*** Opening of SOURCE DATA ***

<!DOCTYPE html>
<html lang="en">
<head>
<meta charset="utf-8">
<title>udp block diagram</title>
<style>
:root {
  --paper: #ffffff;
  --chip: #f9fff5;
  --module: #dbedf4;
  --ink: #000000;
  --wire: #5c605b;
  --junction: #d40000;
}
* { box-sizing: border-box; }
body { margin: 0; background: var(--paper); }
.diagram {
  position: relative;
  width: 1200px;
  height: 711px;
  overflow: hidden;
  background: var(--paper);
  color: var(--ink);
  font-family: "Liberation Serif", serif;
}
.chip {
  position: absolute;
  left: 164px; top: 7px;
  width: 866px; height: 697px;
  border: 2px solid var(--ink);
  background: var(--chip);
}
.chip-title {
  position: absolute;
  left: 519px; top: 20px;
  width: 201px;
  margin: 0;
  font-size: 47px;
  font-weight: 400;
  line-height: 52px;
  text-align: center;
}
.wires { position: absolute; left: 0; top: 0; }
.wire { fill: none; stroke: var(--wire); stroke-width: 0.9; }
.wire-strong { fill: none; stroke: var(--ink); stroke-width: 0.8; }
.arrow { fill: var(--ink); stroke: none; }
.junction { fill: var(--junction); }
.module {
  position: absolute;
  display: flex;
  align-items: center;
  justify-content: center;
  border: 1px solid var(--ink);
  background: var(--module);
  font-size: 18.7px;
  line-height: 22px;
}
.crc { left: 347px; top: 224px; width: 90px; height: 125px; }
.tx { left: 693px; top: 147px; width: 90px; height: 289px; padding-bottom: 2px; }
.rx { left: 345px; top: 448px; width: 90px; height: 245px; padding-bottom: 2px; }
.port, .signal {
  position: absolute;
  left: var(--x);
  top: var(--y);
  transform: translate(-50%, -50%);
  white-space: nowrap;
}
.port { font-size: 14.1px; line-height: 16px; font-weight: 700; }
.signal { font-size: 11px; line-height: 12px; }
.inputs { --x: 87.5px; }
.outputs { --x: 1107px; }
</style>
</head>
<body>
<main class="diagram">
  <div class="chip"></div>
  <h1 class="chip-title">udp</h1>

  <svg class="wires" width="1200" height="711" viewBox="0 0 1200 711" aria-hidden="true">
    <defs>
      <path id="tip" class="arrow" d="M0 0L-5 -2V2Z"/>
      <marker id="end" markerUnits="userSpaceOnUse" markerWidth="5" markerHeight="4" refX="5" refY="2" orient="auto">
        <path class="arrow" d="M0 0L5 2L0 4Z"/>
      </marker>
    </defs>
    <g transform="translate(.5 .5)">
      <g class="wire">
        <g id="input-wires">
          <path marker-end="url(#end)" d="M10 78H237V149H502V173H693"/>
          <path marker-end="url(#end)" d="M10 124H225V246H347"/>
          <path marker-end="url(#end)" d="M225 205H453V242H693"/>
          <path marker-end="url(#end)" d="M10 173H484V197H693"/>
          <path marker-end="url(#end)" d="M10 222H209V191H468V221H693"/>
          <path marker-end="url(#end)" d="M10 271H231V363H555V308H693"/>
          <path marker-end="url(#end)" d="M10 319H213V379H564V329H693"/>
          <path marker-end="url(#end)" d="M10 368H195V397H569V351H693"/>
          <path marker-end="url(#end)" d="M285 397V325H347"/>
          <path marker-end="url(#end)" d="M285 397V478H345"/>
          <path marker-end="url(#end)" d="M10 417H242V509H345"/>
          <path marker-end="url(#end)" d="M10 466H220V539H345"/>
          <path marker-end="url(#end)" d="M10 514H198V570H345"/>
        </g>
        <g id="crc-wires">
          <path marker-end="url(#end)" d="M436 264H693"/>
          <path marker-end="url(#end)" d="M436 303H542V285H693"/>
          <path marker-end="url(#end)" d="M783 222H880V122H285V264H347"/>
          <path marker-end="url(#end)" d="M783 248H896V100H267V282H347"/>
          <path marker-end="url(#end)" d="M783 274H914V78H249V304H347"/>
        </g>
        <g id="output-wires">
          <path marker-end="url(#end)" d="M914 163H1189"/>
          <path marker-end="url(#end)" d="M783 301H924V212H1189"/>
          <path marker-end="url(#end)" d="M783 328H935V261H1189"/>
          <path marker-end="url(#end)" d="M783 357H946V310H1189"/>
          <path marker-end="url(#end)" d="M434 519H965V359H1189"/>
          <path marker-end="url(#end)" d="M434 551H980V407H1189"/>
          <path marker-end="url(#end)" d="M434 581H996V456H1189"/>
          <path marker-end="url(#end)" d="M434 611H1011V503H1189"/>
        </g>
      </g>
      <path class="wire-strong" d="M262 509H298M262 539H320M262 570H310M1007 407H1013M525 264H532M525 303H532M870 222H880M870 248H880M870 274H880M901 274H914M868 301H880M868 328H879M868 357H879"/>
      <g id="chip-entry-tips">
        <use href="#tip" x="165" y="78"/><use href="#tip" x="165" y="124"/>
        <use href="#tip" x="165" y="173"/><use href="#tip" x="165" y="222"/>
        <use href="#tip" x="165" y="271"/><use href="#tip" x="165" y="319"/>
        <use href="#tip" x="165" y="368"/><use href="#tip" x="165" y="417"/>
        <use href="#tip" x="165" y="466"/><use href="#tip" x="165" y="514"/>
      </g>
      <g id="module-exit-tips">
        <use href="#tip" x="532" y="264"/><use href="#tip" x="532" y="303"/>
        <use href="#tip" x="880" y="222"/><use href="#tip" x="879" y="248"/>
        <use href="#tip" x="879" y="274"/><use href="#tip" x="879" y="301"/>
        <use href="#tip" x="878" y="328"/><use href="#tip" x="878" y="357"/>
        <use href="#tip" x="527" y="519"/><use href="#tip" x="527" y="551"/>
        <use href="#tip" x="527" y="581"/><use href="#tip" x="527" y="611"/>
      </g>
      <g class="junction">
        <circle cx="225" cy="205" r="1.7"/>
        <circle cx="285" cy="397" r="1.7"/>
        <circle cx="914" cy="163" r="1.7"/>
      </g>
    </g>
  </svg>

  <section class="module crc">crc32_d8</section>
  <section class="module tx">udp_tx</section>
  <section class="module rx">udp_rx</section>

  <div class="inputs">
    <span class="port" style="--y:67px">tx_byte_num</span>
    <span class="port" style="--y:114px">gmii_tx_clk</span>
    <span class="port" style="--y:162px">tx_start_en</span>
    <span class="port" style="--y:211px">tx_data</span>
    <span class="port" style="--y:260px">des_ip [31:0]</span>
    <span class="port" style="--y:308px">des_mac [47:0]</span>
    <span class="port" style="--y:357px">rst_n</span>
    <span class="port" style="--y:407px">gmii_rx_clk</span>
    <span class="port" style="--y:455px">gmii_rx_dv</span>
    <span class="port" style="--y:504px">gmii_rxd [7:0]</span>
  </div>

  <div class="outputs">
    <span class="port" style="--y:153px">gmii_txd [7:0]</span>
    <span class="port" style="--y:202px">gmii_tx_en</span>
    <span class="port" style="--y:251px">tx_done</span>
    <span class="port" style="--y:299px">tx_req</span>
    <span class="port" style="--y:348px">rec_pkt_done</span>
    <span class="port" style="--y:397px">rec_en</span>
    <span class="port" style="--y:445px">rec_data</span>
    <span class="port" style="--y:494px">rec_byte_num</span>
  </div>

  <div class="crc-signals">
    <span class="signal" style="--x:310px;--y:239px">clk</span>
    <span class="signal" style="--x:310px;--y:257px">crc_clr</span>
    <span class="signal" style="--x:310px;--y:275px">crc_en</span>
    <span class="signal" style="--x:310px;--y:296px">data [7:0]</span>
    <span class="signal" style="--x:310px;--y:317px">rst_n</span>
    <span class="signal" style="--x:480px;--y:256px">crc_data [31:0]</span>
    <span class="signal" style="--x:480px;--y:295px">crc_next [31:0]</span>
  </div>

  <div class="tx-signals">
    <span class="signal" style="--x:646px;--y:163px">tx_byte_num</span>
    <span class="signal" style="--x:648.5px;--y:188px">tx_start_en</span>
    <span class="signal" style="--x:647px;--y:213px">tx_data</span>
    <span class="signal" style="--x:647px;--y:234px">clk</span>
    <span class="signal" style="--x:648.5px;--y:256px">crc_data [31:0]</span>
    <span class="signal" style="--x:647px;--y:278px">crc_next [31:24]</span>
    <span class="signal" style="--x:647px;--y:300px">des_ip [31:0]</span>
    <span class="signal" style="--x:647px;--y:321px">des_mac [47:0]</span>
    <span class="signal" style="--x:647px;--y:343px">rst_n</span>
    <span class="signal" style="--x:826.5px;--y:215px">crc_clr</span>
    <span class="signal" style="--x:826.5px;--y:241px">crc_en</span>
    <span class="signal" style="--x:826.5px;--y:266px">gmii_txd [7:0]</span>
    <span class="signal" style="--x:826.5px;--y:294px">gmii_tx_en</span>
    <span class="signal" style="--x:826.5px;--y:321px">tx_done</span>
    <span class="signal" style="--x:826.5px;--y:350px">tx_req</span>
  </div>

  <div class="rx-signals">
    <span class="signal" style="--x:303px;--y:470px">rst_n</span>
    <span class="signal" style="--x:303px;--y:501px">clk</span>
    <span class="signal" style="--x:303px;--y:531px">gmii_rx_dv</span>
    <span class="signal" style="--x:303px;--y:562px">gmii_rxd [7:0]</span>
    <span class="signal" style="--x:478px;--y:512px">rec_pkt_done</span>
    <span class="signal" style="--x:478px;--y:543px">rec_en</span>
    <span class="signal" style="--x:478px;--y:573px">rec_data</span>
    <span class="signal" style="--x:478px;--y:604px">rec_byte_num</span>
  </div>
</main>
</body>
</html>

*** Close of SOURCE DATA ***

• [EXERCISE REQUIREMENTS]
Start at the first line of the entries above. Set down each line exactly through the one with "345px; top: 448px;", and stop there.

• [EXPECTED OUTPUT]
<!DOCTYPE html>
<html lang="en">
<head>
<meta charset="utf-8">
<title>udp block diagram</title>
<style>
:root {
  --paper: #ffffff;
  --chip: #f9fff5;
  --module: #dbedf4;
  --ink: #000000;
  --wire: #5c605b;
  --junction: #d40000;
}
* { box-sizing: border-box; }
body { margin: 0; background: var(--paper); }
.diagram {
  position: relative;
  width: 1200px;
  height: 711px;
  overflow: hidden;
  background: var(--paper);
  color: var(--ink);
  font-family: "Liberation Serif", serif;
}
.chip {
  position: absolute;
  left: 164px; top: 7px;
  width: 866px; height: 697px;
  border: 2px solid var(--ink);
  background: var(--chip);
}
.chip-title {
  position: absolute;
  left: 519px; top: 20px;
  width: 201px;
  margin: 0;
  font-size: 47px;
  font-weight: 400;
  line-height: 52px;
  text-align: center;
}
.wires { position: absolute; left: 0; top: 0; }
.wire { fill: none; stroke: var(--wire); stroke-width: 0.9; }
.wire-strong { fill: none; stroke: var(--ink); stroke-width: 0.8; }
.arrow { fill: var(--ink); stroke: none; }
.junction { fill: var(--junction); }
.module {
  position: absolute;
  display: flex;
  align-items: center;
  justify-content: center;
  border: 1px solid var(--ink);
  background: var(--module);
  font-size: 18.7px;
  line-height: 22px;
}
.crc { left: 347px; top: 224px; width: 90px; height: 125px; }
.tx { left: 693px; top: 147px; width: 90px; height: 289px; padding-bottom: 2px; }
.rx { left: 345px; top: 448px; width: 90px; height: 245px; padding-bottom: 2px; }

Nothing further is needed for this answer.